De Romeyn (1606-1774)

Cornelis Rochuszoon [van Bodegom or van Hoeck] established a pottery in 1606. It stood on Achterom, next to De Ham pottery. His brother-in-law Egbert Janszoon van Swennen ran the business from 1613.

In 1634 Van Swennen rented De Romeyn to his son. Van Swennen died two years later, and the business was taken over by someone from outside the family, Hermanus Maertenszoon van Outheusden. Under his management the pottery went bankrupt and he sold it to Dirck Jeronimuszoon van Kessel in 1638.

De Romeyn was expanded over time, with several new buildings being added, some of them property purchased by Van Kessel. Van Kessel’s daughter-in-law, Emerentia Hendricksdochter van Noorden, assumed ownership of the company in 1671. De Romeyn subsequently changed hands many times.

In the late 17th century the pottery went into decline, but Reyer Gerritszoon Hey managed to turn its fortunes around in the early 18th century.

From 1725 to 1754 Jacob Jacobszoon Goeverneur ran De Romeyn; he was followed by Petrus van Marum (who expanded it further), Jan Janszoon van der Kloot and Jan van der Windt.
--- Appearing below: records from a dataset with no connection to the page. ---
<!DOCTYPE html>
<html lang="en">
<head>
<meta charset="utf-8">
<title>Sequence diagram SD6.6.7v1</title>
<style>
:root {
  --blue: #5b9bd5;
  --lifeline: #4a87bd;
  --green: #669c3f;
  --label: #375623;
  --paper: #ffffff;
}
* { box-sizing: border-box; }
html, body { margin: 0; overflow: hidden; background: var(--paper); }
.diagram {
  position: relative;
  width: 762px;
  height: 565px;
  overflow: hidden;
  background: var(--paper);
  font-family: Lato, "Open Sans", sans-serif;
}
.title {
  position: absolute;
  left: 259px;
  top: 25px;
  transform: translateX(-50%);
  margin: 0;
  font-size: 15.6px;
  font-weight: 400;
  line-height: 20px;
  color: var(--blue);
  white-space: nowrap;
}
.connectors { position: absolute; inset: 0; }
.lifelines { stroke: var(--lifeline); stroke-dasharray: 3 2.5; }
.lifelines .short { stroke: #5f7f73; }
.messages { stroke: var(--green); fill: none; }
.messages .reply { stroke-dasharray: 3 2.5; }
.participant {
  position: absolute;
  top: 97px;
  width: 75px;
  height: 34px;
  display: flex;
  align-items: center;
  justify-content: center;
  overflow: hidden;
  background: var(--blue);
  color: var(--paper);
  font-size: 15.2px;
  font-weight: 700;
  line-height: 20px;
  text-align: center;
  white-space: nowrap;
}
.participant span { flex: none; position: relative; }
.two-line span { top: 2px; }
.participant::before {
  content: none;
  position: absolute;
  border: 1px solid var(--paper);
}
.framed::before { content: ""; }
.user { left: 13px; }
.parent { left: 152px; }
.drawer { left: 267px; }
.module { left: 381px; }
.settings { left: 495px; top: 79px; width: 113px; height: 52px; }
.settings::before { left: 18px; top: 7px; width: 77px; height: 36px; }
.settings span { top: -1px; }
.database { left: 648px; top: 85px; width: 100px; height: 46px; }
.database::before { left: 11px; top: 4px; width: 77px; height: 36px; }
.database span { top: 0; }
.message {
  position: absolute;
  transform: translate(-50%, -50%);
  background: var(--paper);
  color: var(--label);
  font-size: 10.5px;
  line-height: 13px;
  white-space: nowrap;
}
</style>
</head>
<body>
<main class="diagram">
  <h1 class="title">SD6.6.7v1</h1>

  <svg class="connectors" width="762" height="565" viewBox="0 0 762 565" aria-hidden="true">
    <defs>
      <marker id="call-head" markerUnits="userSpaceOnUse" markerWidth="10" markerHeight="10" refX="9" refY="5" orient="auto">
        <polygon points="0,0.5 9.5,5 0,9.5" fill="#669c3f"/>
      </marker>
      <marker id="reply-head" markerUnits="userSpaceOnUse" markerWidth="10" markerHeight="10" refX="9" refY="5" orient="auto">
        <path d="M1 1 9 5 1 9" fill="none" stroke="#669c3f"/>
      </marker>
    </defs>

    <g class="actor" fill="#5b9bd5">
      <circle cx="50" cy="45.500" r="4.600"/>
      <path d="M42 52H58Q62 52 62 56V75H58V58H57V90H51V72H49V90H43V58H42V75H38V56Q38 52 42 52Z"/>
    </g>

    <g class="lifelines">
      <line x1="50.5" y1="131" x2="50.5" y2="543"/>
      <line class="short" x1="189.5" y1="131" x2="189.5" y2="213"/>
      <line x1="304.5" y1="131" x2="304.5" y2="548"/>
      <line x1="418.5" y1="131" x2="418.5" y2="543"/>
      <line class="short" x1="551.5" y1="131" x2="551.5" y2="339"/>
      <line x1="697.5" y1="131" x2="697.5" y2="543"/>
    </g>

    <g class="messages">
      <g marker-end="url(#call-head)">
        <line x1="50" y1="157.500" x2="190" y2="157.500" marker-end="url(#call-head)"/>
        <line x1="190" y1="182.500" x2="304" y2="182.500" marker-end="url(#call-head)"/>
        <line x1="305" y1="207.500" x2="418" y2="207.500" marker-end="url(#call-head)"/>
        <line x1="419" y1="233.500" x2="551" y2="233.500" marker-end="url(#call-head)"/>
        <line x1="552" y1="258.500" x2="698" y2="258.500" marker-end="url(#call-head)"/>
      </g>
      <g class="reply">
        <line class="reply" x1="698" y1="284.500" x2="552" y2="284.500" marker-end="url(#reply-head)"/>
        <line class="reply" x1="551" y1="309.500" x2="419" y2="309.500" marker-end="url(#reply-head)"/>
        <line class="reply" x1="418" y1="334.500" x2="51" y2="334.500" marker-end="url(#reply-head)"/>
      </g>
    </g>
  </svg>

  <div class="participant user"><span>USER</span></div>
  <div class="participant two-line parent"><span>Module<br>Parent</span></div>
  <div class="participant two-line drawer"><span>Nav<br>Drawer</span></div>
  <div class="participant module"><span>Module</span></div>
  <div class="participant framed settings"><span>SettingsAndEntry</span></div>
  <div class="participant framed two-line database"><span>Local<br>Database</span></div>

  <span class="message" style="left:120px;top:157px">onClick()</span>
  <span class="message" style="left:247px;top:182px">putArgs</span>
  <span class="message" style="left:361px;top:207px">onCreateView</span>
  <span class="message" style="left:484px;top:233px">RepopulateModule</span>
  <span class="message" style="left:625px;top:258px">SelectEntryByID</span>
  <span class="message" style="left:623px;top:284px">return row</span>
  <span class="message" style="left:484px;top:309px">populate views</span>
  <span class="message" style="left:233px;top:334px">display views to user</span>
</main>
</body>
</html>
The pottery was demolished in 1774.[1]

[1] Hoekstra-Klein, part 13: 17 and 28